• _EXERCISE INSTRUCTIONS_
Count the lines below that hold the string "define". Give only that number.

════

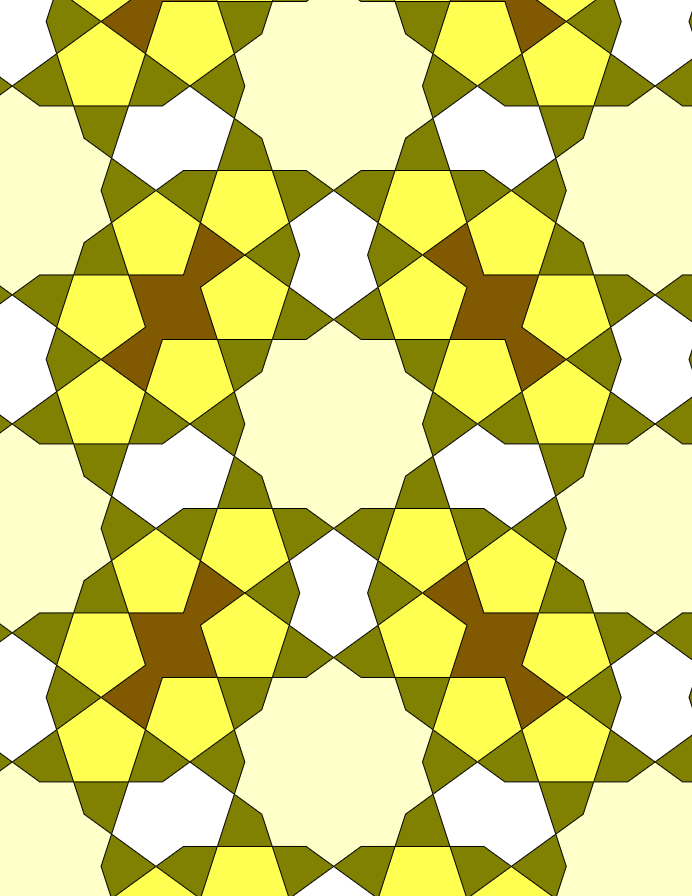
Give the GLSL for this pattern, as a Shadertoy shader.

```glsl
const vec3 CREAM = vec3(1.0, 1.0, 0.79);
const vec3 YELLOW = vec3(1.0, 1.0, 0.32);
const vec3 OLIVE = vec3(0.5, 0.5, 0.005);
const vec3 WHITE = vec3(1.0);
const vec3 BROWN = vec3(0.5, 0.35, 0.0);
const vec3 INK = vec3(0.0);

// Lengths are in canvas heights
const float SPACING = 0.3772;               // between neighbouring stars
const float LINE_WIDTH = 0.0011;
const vec2 ORIGIN = vec2(0.3724, 0.5268);   // centre of one star

const float DEG = 0.01745329;
const float STAR_R = SPACING * sin(18.0 * DEG);
const float COLUMN = SPACING * cos(18.0 * DEG);
const float PENTAGON_R = STAR_R * tan(18.0 * DEG) / tan(36.0 * DEG);

vec2 dir(float degrees) {
    return vec2(cos(degrees * DEG), sin(degrees * DEG));
}

// Coordinates along and across the given direction
vec2 turn(vec2 p, float degrees) {
    vec2 d = dir(degrees);
    return vec2(dot(p, d), dot(p, vec2(-d.y, d.x)));
}

float wrapRow(float y) {
    return y - SPACING * round(y / SPACING);
}

// Ten-pointed star, folded to one half point
float starDist(vec2 p) {
    float sector = 36.0 * DEG;
    float a = atan(p.y, p.x) - 0.5 * sector;
    a = abs(a - sector * round(a / sector));
    return length(p) * cos(sector - a) - STAR_R * cos(sector);
}

// Pentagon with one corner towards -x
float pentagonDist(vec2 p) {
    float d = -1.0;
    for (int i = 0; i < 5; i++) d = max(d, dot(p, dir(72.0 * float(i))));
    return d - PENTAGON_R * cos(36.0 * DEG);
}

// Pinched hexagon, its long axis along x
float hexagonDist(vec2 p) {
    p = abs(p);
    float tip = dot(p - vec2(0.5 * SPACING - STAR_R, 0.0), dir(36.0));
    float waist = dot(p, dir(108.0)) - STAR_R * sin(18.0 * DEG);
    return max(tip, waist);
}

bool insideSlab(vec2 p, vec2 edge, float degrees) {
    vec2 n = dir(degrees);
    return abs(dot(p, n)) < abs(dot(edge, n));
}

// Hexagon through the six pentagon centres around a brown patch
bool insideRing(vec2 p) {
    vec2 centre = 0.5 * vec2(COLUMN, SPACING - STAR_R);
    vec2 low = dir(18.0) * (STAR_R + PENTAGON_R) - centre;
    vec2 high = dir(54.0) * (STAR_R + PENTAGON_R) - centre;
    p -= centre;
    p.y = wrapRow(p.y);
    return insideSlab(p, high, 0.0) && insideSlab(p, low, 36.0) && insideSlab(p, low, 72.0);
}

// Mirror the columns, then move to the nearest star; odd columns are upside down
vec2 toStar(vec2 p) {
    p.x = abs(p.x - 2.0 * COLUMN * round(p.x / (2.0 * COLUMN)));
    vec2 even = vec2(p.x, wrapRow(p.y));
    vec2 odd = vec2(COLUMN - p.x, wrapRow(-p.y - STAR_R));
    return dot(even, even) < dot(odd, odd) ? even : odd;
}

// Fill a shape and gather the coverage of its outline
void paint(inout vec3 color, inout float ink, float d, vec3 fill, float pixel) {
    float h = 0.5 * LINE_WIDTH;
    color = mix(color, fill, clamp(0.5 - d / pixel, 0.0, 1.0));
    float cover = clamp(d + 0.5 * pixel, -h, h) - clamp(d - 0.5 * pixel, -h, h);
    ink = max(ink, cover / pixel);
}

void mainImage(out vec4 fragColor, in vec2 fragCoord) {
    float pixel = 1.0 / iResolution.y;
    vec2 p = toStar(fragCoord * pixel - ORIGIN);
    vec3 color = insideRing(p) ? BROWN : OLIVE;
    float ink = 0.0;

    paint(color, ink, starDist(p), CREAM, pixel);

    // Neighbours every 36 degrees: hexagons at -90, -18 and 90, pentagons between
    for (int i = 0; i < 6; i++) {
        float angle = -90.0 + 36.0 * float(i);
        vec2 q = turn(p, angle);
        if (i == 0 || i == 2 || i == 5)
            paint(color, ink, hexagonDist(q - vec2(0.5 * SPACING, 0.0)), WHITE, pixel);
        else
            paint(color, ink, pentagonDist(q - vec2(STAR_R + PENTAGON_R, 0.0)), YELLOW, pixel);
    }

    fragColor = vec4(mix(color, INK, ink), 1.0);
}
```
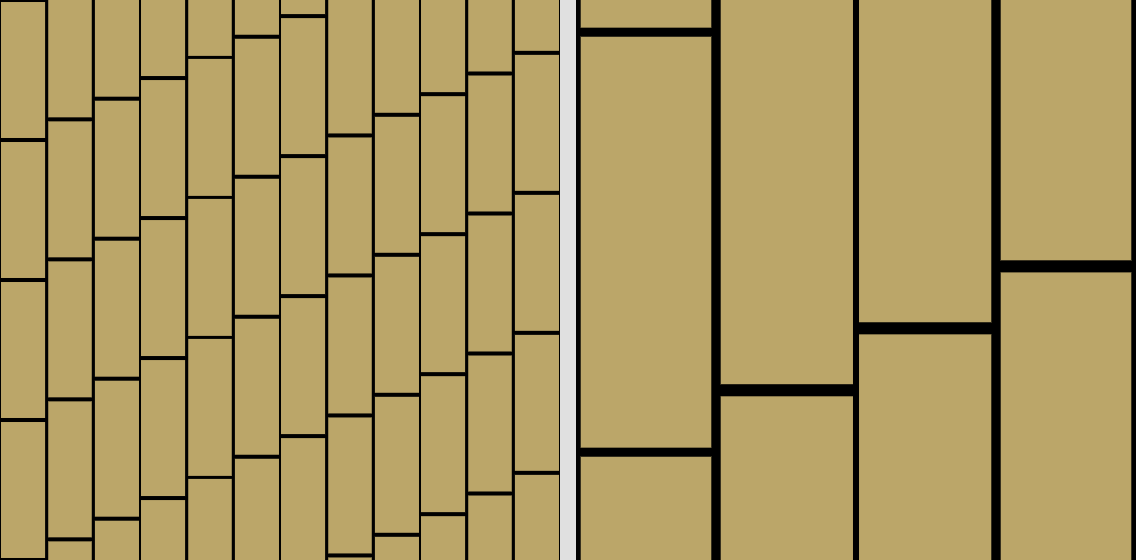
Left: the whole. Right: its middle third, enlarged.
A WebGL 2 fragment shader for this pattern:

```glsl
#version 300 es
precision highp float;

uniform vec2 u_resolution;
out vec4 fragColor;

// Distance from a coordinate to its nearest whole number.
float toNearestInteger(float x) {
    return abs(x - floor(x + 0.5));
}

// Smoothed coverage of a line, one pixel wide at its edges.
float lineCoverage(float dist, float halfWidth, float pixel) {
    return clamp(0.5 + (halfWidth - dist) / pixel, 0.0, 1.0);
}

void main() {
    const vec2 planks = vec2(12.0, 4.0);
    vec2 uv = gl_FragCoord.xy / u_resolution;
    vec2 pixel = 1.0 / u_resolution;
    vec2 cell = uv * planks;

    // Each column is raised by a constant part of a plank.
    float column = floor(cell.x);
    cell.y -= column * 0.1475;

    // Every third upright joint is thinner.
    float joint = floor(cell.x + 0.5);
    float uprightHalf = mod(joint, 3.0) < 0.5 ? 0.0018 : 0.0028;
    float upright = lineCoverage(toNearestInteger(cell.x) / planks.x, uprightHalf, pixel.x);

    // Plank ends, slightly finer in one column.
    float endHalf = column == 4.0 ? 0.0027 : 0.0036;
    float plankEnd = lineCoverage(toNearestInteger(cell.y) / planks.y, endHalf, pixel.y);

    vec3 wood = vec3(0.735, 0.65, 0.41);
    vec3 gap = vec3(0.0);
    fragColor = vec4(mix(wood, gap, max(upright, plankEnd)), 1.0);
}
```
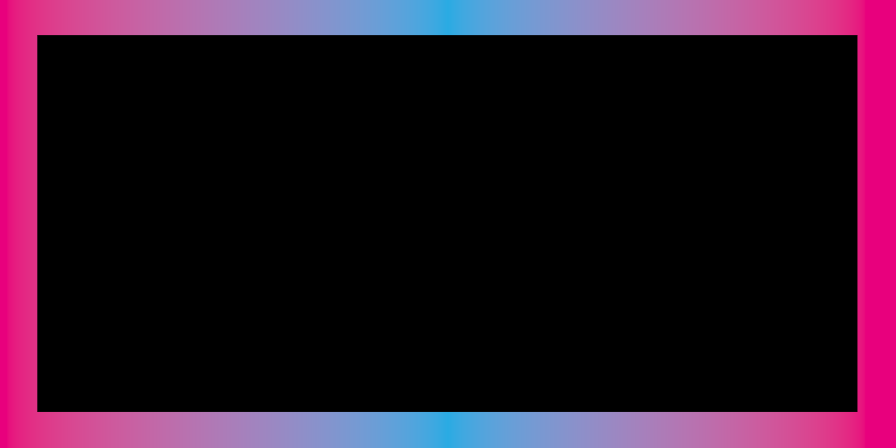
Write a WebGL 2 fragment shader that draws this background.

```glsl
#version 300 es
precision highp float;

uniform vec2 u_resolution;
out vec4 fragColor;

const float GAMMA = 2.2;
const vec3 SKY_BLUE = vec3(0.16, 0.67, 0.89);
const vec3 HOT_PINK = vec3(0.91, 0.0, 0.49);
const vec3 PANEL_BLACK = vec3(0.0);

// Blend in linear light so the midtones stay bright.
vec3 mixLinear(vec3 a, vec3 b, float t) {
    vec3 light = mix(pow(a, vec3(GAMMA)), pow(b, vec3(GAMMA)), t);
    return pow(light, vec3(1.0 / GAMMA));
}

// Signed distance to an axis-aligned box given by two corners.
float boxDistance(vec2 p, vec2 low, vec2 high) {
    vec2 q = abs(p - 0.5 * (low + high)) - 0.5 * (high - low);
    return length(max(q, 0.0)) + min(max(q.x, q.y), 0.0);
}

// Blue at the centre, pink towards both sides.
vec3 frameColor(float x, float centre, float leftSpan, float rightSpan) {
    float offset = x - centre;
    float span = offset < 0.0 ? leftSpan : rightSpan;
    return mixLinear(SKY_BLUE, HOT_PINK, clamp(abs(offset) / span, 0.0, 1.0));
}

void main() {
    // Height is one unit; width follows the aspect ratio.
    vec2 p = gl_FragCoord.xy / u_resolution.y;
    float aspect = u_resolution.x / u_resolution.y;
    float pixel = 1.0 / u_resolution.y;

    vec3 color = frameColor(p.x / aspect, 0.5, 0.492, 0.466);

    // Dark inner panel with smooth edges.
    vec2 low = vec2(0.0417 * aspect, 0.0807);
    vec2 high = vec2(0.957 * aspect, 0.9214);
    float edge = boxDistance(p, low, high);
    float panel = 1.0 - smoothstep(-0.5 * pixel, 0.5 * pixel, edge);
    color = mix(color, PANEL_BLACK, panel);

    fragColor = vec4(color, 1.0);
}
```
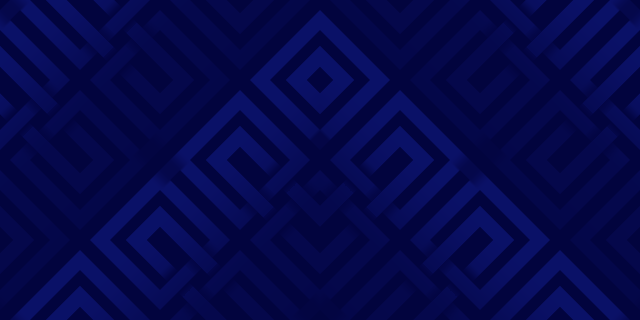
A Shadertoy shader for this background:

```glsl
#define DARK vec3(0.008, 0.014, 0.245)
#define LIGHT vec3(0.041, 0.066, 0.405)
#define INNER vec2(0.083, 0.214)
#define OUTER vec2(0.3125, 0.4375)
#define DIM_LEVEL 0.32
#define SHADOW_REACH 0.12

// Soft-edged band covering range.x to range.y
float band(float d, vec2 range, float edge) {
    return smoothstep(-edge, edge, d - range.x) * smoothstep(-edge, edge, range.y - d);
}

void mainImage(out vec4 fragColor, in vec2 fragCoord) {
    // Mirrored canvas, two units high, with y pointing down from the top
    vec2 p = 2.0 * (fragCoord - vec2(0.5 * iResolution.x, 0.0)) / iResolution.y;
    p = vec2(abs(p.x), 2.0 - p.y);
    float edge = 1.5 / iResolution.y;

    // Diagonal lattice; alternate rows face each other across a woven seam
    float along = p.x + p.y;
    float phase = mod(p.y - p.x, 2.0);
    float column = floor(along);
    float s = along - column - 0.5;
    float t = 0.5 - abs(phase - 1.0);
    float woven = step(1.0, along);

    // Closed outer rings and inner loops open toward the seam
    float square = max(abs(s), abs(t));
    float loopDistance = mix(square, max(abs(s), -t), woven);
    float outer = band(square, OUTER, edge);
    float inner = band(loopDistance, INNER, edge);

    // Strands alternate between passing over and under the outer ring
    float crossing = woven * smoothstep(0.28, 0.31, t);
    float over = step(0.0, s * (1.0 - phase) * (mod(column, 2.0) - 0.5));
    float beside = abs(abs(s) - 0.149) - 0.065;
    float beyond = abs(t - 0.375) - 0.0625;
    float ringShade = mix(0.3, 1.0, smoothstep(0.0, SHADOW_REACH, beside));
    float strandShade = smoothstep(-0.01, SHADOW_REACH, beyond);
    outer *= mix(1.0, ringShade, crossing * over);
    inner *= mix(1.0, strandShade, woven * (1.0 - over) * step(0.0, t));

    // Bridges join every second pair of outer corners and fade in the gap
    float joint = abs(mod(along, 2.0));
    joint = min(joint, 2.0 - joint) + 2.0 * step(along, 1.0);
    float bridge = band(-t, OUTER, edge) * step(joint, 0.0625);
    float corner = smoothstep(0.29, 0.32, -t);
    float jointShade = mix(0.3, 1.0, smoothstep(0.03, 0.2, joint));
    outer = max(outer, bridge) * mix(1.0, jointShade, corner);

    // Light falls from each row crest toward the dim row below
    float level = mix(1.0, DIM_LEVEL, smoothstep(0.3, 1.35, phase));
    level *= 1.0 - 0.2 * smoothstep(1.5, 2.0, phase);

    // Diamond shadow where the central bands meet
    float knot = p.x + abs(p.y - 0.885);
    level *= mix(0.3, 1.0, smoothstep(0.055, 0.095, knot));

    fragColor = vec4(mix(DARK, LIGHT, level * max(outer, inner)), 1.0);
}
```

════

• _WRITTEN ANSWER_
6